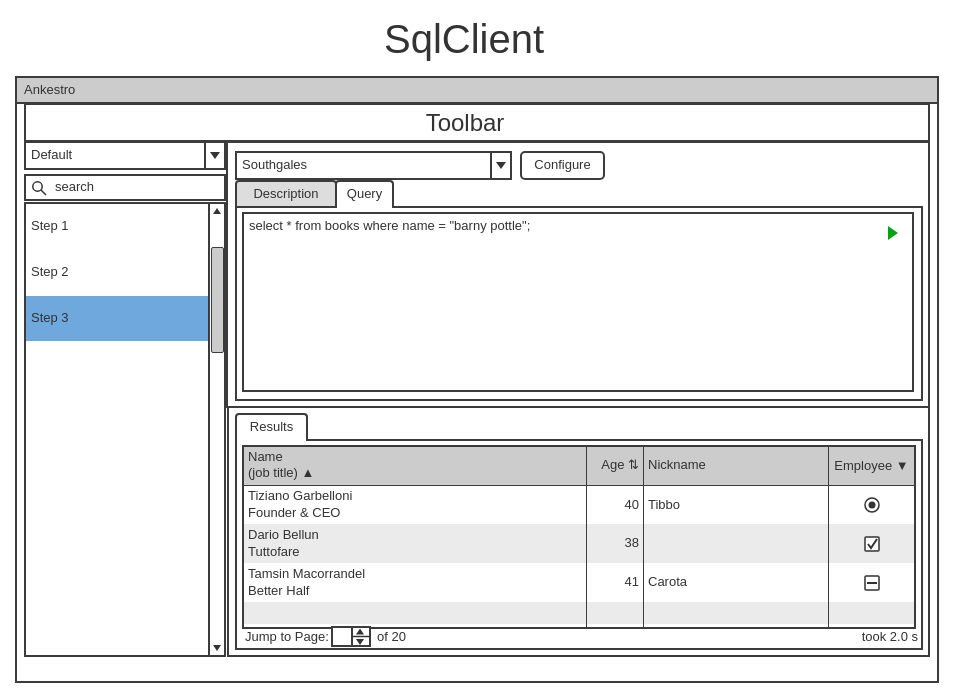
<!DOCTYPE html>
<html lang="en">
<head>
<meta charset="utf-8">
<title>SqlClient</title>
<style>
:root {
  --ink: #333;
  --line: #3c3c3c;
  --paper: #fff;
  --bar: #ccc;
  --tab: #ddd;
  --stripe: #ebebeb;
  --selected: #6fa8dc;
  --run: #00a310;
}
* { box-sizing: border-box; margin: 0; padding: 0; }
body {
  width: 954px; height: 698px; overflow: hidden;
  background: var(--paper); color: var(--ink);
  font: 13px/16px "Liberation Sans", Arial, sans-serif;
}
svg { display: block; }
h1 { height: 76px; padding: 16px 0 0 384px; font-size: 40px; line-height: 46px; font-weight: 400; white-space: nowrap; }
.box { border: 2px solid var(--line); background: var(--paper); }

.window { width: 924px; height: 607px; margin-left: 15px; }
.title-bar { height: 26px; padding: 4px 7px; background: var(--bar); border-bottom: 2px solid var(--line); }
.toolbar {
  width: 906px; height: 39px; margin: -1px 0 0 7px; padding-right: 24px;
  font-size: 24px; line-height: 35px; text-align: center;
}
.workspace { display: grid; grid-template-columns: 202px 704px; width: 906px; margin: -1px 0 0 7px; }

.combo { display: flex; height: 29px; }
.combo span { flex: 1; padding: 4px 0 0 5px; }
.combo i { display: grid; place-items: center; width: 20px; border-left: 2px solid var(--line); }

.sidebar { display: flex; flex-direction: column; height: 516px; }
.search { display: flex; align-items: center; height: 27px; margin: 4px 0 1px; padding: 0 0 1px 5px; }
.search span { margin-left: 8px; }
.search svg { margin-top: 2px; }
.steps { display: grid; grid-template-columns: 182px 16px; height: 455px; }
.steps ul { list-style: none; }
.steps li { height: 45px; margin-bottom: 1px; padding-left: 5px; line-height: 44px; }
.steps .current { background: var(--selected); }
.scrollbar {
  display: flex; flex-direction: column; align-items: center;
  padding: 4px 0; border-left: 2px solid var(--line);
}
.thumb { width: 13px; height: 106px; margin: 33px 0 auto; background: var(--bar); border: 1px solid var(--line); border-radius: 2px; }

.query-pane { height: 267px; padding: 8px 7px; }
.source { display: flex; gap: 8px; }
.source .combo { width: 277px; }
.button { width: 85px; height: 29px; padding-top: 4px; border-radius: 5px; text-align: center; color: inherit; text-decoration: none; }
.tabs { display: flex; position: relative; }
.tab { height: 28px; padding-top: 4px; border-radius: 4px 4px 0 0; text-align: center; }
.tab.idle { width: 102px; background: var(--tab); }
.tab.open { width: 59px; height: 28px; margin-left: -2px; border-bottom: 0; }
.tab.results { width: 73px; margin-left: 0; }
.tab-body { width: 688px; margin-top: -2px; padding: 4px 5px; }
.query-body { height: 195px; }
.editor { display: flex; justify-content: space-between; width: 672px; height: 180px; padding: 4px 14px 0 5px; }
.editor svg { margin-top: 8px; }

.results-pane { width: 703px; height: 251px; margin: -2px 0 0 1px; padding: 5px 6px; }
.results-body { height: 211px; }
table { width: 674px; height: 184px; table-layout: fixed; border-collapse: separate; border-spacing: 0; }
.c-name { width: 343px; }
.c-age { width: 57px; }
.c-nick { width: 185px; }
.c-emp { width: 85px; }
th, td { padding: 0 4px 2px; font-weight: 400; text-align: left; vertical-align: middle; line-height: 17px; }
th { height: 39px; background: var(--bar); border-bottom: 1px solid var(--line); line-height: 16px; white-space: nowrap; }
th:not(:last-child), td:not(:last-child) { border-right: 1px solid var(--line); }
td { height: 39px; }
tbody tr:first-child td { height: 38px; }
tr.stripe td { background: var(--stripe); }
tr.spare td { height: 22px; padding: 0; }
tr.gap td { height: 3px; padding: 0; line-height: 0; }
tr > .age { text-align: right; }
tr > .emp { padding: 0; text-align: center; }
td.emp svg { margin: 0 auto; }
.pager { display: flex; align-items: center; position: relative; height: 21px; margin: -3px -2px 0 3px; white-space: nowrap; }
.pager label { width: 86px; }
.spinner { display: grid; grid-template-columns: 18px 18px; width: 40px; height: 21px; margin-right: 6px; }
.spinner svg { border-left: 2px solid var(--line); }
.took { margin-left: auto; }
</style>
</head>
<body>
<svg width="0" height="0" style="position:absolute" aria-hidden="true">
  <defs>
    <polygon id="down" points="0,0 10,0 5,7" fill="#333"/>
    <polygon id="small-up" points="0,6 8,6 4,0" fill="#333"/>
    <polygon id="small-down" points="0,0 8,0 4,6" fill="#333"/>
  </defs>
</svg>

<h1>SqlClient</h1>

<main class="window box">
  <header class="title-bar">Ankestro</header>
  <div class="toolbar box">Toolbar</div>

  <div class="workspace">
    <aside class="sidebar">
      <div class="combo box"><span>Default</span><i><svg width="10" height="7"><use href="#down"/></svg></i></div>
      <div class="search box">
        <svg width="16" height="16" fill="none" stroke="#333" stroke-width="1.5"><circle cx="6.5" cy="6.5" r="4.7"/><line x1="10" y1="10" x2="15" y2="15"/></svg>
        <span>search</span>
      </div>
      <div class="steps box">
        <ul>
          <li>Step 1</li>
          <li>Step 2</li>
          <li class="current">Step 3</li>
        </ul>
        <div class="scrollbar">
          <svg width="8" height="6"><use href="#small-up"/></svg>
          <div class="thumb"></div>
          <svg width="8" height="6"><use href="#small-down"/></svg>
        </div>
      </div>
    </aside>

    <div class="content">
      <section class="query-pane box">
        <div class="source">
          <div class="combo box"><span>Southgales</span><i><svg width="10" height="7"><use href="#down"/></svg></i></div>
          <a class="button box" href="#">Configure</a>
        </div>
        <div class="tabs">
          <div class="tab idle box">Description</div>
          <div class="tab open box">Query</div>
        </div>
        <div class="tab-body query-body box">
          <div class="editor box">
            <p>select * from books where name = "barny pottle";</p>
            <svg width="10" height="14" role="img" aria-label="Run query"><polygon points="0,0 10,7 0,14" fill="var(--run)"/></svg>
          </div>
        </div>
      </section>

      <section class="results-pane box">
        <div class="tabs"><div class="tab open results box">Results</div></div>
        <div class="tab-body results-body box">
          <table class="box">
            <colgroup><col class="c-name"><col class="c-age"><col class="c-nick"><col class="c-emp"></colgroup>
            <thead>
              <tr><th>Name<br>(job title) ▲</th><th class="age">Age ⇅</th><th>Nickname</th><th class="emp">Employee ▼</th></tr>
            </thead>
            <tbody>
              <tr>
                <td>Tiziano Garbelloni<br>Founder &amp; CEO</td><td class="age">40</td><td>Tibbo</td>
                <td class="emp"><svg width="16" height="16"><circle cx="8" cy="8" r="7" fill="none" stroke="#333" stroke-width="1.5"/><circle cx="8" cy="8" r="3.5" fill="#333"/></svg></td>
              </tr>
              <tr class="stripe">
                <td>Dario Bellun<br>Tuttofare</td><td class="age">38</td><td></td>
                <td class="emp"><svg width="16" height="16" stroke="#333" stroke-width="1.5"><rect x="1" y="1" width="14" height="14" rx="1" fill="#fff"/><polyline points="4,8 7,12 13,3" fill="none" stroke-width="2"/></svg></td>
              </tr>
              <tr>
                <td>Tamsin Macorrandel<br>Better Half</td><td class="age">41</td><td>Carota</td>
                <td class="emp"><svg width="16" height="16" stroke="#333" stroke-width="1.5"><rect x="1" y="1" width="14" height="14" rx="1" fill="#fff"/><line x1="3" y1="8" x2="13" y2="8" stroke-width="2"/></svg></td>
              </tr>
              <tr class="stripe spare"><td></td><td></td><td></td><td></td></tr>
              <tr class="gap"><td></td><td></td><td></td><td></td></tr>
            </tbody>
          </table>
          <div class="pager">
            <label>Jump to Page:</label>
            <div class="spinner box">
              <span></span>
              <svg width="18" height="17"><use href="#small-up" x="3" y="0.5"/><line x1="0" y1="8.5" x2="16" y2="8.5" stroke="#333" stroke-width="1.5"/><use href="#small-down" x="3" y="11"/></svg>
            </div>
            <span>of 20</span>
            <span class="took">took 2.0 s</span>
          </div>
        </div>
      </section>
    </div>
  </div>
</main>
</body>
</html>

....................

What to work on
Find "center; position: relative;" in the entries above and copy that whole line exactly, then each line after it through the line that contains "<p>select * from".

Solution below
.pager { display: flex; align-items: center; position: relative; height: 21px; margin: -3px -2px 0 3px; white-space: nowrap; }
.pager label { width: 86px; }
.spinner { display: grid; grid-template-columns: 18px 18px; width: 40px; height: 21px; margin-right: 6px; }
.spinner svg { border-left: 2px solid var(--line); }
.took { margin-left: auto; }
</style>
</head>
<body>
<svg width="0" height="0" style="position:absolute" aria-hidden="true">
  <defs>
    <polygon id="down" points="0,0 10,0 5,7" fill="#333"/>
    <polygon id="small-up" points="0,6 8,6 4,0" fill="#333"/>
    <polygon id="small-down" points="0,0 8,0 4,6" fill="#333"/>
  </defs>
</svg>

<h1>SqlClient</h1>

<main class="window box">
  <header class="title-bar">Ankestro</header>
  <div class="toolbar box">Toolbar</div>

  <div class="workspace">
    <aside class="sidebar">
      <div class="combo box"><span>Default</span><i><svg width="10" height="7"><use href="#down"/></svg></i></div>
      <div class="search box">
        <svg width="16" height="16" fill="none" stroke="#333" stroke-width="1.5"><circle cx="6.5" cy="6.5" r="4.7"/><line x1="10" y1="10" x2="15" y2="15"/></svg>
        <span>search</span>
      </div>
      <div class="steps box">
        <ul>
          <li>Step 1</li>
          <li>Step 2</li>
          <li class="current">Step 3</li>
        </ul>
        <div class="scrollbar">
          <svg width="8" height="6"><use href="#small-up"/></svg>
          <div class="thumb"></div>
          <svg width="8" height="6"><use href="#small-down"/></svg>
        </div>
      </div>
    </aside>

    <div class="content">
      <section class="query-pane box">
        <div class="source">
          <div class="combo box"><span>Southgales</span><i><svg width="10" height="7"><use href="#down"/></svg></i></div>
          <a class="button box" href="#">Configure</a>
        </div>
        <div class="tabs">
          <div class="tab idle box">Description</div>
          <div class="tab open box">Query</div>
        </div>
        <div class="tab-body query-body box">
          <div class="editor box">
            <p>select * from books where name = "barny pottle";</p>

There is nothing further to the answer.